◆ What to produce: In the listing below, find each line with the string "navy" and return it.
***
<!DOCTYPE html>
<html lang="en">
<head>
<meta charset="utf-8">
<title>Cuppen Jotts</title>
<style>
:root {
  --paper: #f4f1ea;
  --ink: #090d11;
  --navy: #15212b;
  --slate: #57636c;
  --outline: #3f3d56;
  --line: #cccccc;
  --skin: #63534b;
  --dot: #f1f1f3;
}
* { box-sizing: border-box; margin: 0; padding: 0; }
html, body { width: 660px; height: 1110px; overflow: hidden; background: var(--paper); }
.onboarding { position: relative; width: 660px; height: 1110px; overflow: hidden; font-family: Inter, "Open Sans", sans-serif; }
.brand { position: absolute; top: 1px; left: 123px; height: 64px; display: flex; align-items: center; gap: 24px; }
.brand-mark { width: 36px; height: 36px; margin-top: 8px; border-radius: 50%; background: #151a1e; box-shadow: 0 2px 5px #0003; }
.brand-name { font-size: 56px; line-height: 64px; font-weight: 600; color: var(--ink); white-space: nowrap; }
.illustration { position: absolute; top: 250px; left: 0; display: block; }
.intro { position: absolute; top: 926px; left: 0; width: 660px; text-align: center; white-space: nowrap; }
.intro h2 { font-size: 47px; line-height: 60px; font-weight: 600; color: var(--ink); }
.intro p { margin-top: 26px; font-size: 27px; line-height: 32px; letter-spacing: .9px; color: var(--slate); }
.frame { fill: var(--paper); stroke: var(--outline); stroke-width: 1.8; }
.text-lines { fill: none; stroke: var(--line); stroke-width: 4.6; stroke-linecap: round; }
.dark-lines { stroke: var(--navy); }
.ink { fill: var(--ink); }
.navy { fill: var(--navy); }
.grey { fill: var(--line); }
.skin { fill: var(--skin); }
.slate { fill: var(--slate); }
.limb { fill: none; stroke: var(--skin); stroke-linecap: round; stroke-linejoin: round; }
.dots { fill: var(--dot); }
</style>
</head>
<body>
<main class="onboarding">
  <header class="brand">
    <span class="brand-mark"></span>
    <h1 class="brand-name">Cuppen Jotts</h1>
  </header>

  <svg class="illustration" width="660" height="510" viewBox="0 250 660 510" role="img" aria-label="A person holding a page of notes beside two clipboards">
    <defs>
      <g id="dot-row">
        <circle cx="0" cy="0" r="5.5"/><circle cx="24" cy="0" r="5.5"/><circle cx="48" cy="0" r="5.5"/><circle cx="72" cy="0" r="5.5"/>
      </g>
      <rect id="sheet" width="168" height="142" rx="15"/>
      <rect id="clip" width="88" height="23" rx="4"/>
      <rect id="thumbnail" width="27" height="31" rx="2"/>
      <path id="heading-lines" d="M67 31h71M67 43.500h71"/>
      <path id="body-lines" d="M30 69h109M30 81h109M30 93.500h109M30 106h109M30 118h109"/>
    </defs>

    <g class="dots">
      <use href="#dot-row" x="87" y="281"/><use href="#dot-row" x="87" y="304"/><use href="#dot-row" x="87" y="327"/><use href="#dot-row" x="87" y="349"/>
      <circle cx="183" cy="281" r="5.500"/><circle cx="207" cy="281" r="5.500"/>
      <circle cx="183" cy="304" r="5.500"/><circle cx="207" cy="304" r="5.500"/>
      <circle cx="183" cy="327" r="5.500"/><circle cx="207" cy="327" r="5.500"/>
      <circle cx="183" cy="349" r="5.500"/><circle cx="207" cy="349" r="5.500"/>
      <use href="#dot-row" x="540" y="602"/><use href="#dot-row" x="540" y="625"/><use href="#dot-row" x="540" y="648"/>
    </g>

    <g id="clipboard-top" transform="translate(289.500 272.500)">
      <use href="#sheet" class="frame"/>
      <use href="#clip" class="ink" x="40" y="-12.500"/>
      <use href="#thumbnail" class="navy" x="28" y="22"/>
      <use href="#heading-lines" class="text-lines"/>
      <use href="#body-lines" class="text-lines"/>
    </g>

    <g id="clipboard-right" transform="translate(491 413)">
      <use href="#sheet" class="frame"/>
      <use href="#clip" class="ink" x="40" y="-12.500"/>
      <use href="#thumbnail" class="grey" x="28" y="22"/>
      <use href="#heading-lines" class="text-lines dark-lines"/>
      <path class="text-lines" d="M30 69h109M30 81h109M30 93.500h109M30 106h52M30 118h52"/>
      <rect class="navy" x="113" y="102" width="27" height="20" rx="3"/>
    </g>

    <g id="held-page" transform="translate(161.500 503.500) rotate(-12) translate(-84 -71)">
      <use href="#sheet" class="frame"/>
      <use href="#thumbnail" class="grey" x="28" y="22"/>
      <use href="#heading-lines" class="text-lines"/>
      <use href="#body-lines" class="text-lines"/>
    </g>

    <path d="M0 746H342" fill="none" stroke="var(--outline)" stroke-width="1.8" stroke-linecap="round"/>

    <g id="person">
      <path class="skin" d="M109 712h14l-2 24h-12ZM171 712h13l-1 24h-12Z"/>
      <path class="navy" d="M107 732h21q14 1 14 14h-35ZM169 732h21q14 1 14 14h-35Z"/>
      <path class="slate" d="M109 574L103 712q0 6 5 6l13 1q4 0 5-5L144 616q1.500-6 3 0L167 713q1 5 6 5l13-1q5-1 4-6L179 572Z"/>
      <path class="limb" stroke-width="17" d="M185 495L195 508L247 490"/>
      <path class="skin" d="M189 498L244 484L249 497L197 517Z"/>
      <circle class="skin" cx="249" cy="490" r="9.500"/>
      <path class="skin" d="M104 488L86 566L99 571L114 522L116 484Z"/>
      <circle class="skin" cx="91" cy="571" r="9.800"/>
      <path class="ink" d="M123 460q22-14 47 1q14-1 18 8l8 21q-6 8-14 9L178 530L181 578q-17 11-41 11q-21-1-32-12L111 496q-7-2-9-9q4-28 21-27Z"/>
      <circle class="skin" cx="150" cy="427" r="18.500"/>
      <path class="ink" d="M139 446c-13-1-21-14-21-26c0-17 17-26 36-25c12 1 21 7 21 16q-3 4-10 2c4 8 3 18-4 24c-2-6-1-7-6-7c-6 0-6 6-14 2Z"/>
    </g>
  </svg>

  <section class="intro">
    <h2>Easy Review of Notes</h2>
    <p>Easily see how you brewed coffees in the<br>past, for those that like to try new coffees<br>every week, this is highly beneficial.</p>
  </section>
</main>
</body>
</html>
***
◆ Response to this task:
  --navy: #15212b;
.dark-lines { stroke: var(--navy); }
.navy { fill: var(--navy); }
      <use href="#thumbnail" class="navy" x="28" y="22"/>
      <rect class="navy" x="113" y="102" width="27" height="20" rx="3"/>
      <path class="navy" d="M107 732h21q14 1 14 14h-35ZM169 732h21q14 1 14 14h-35Z"/>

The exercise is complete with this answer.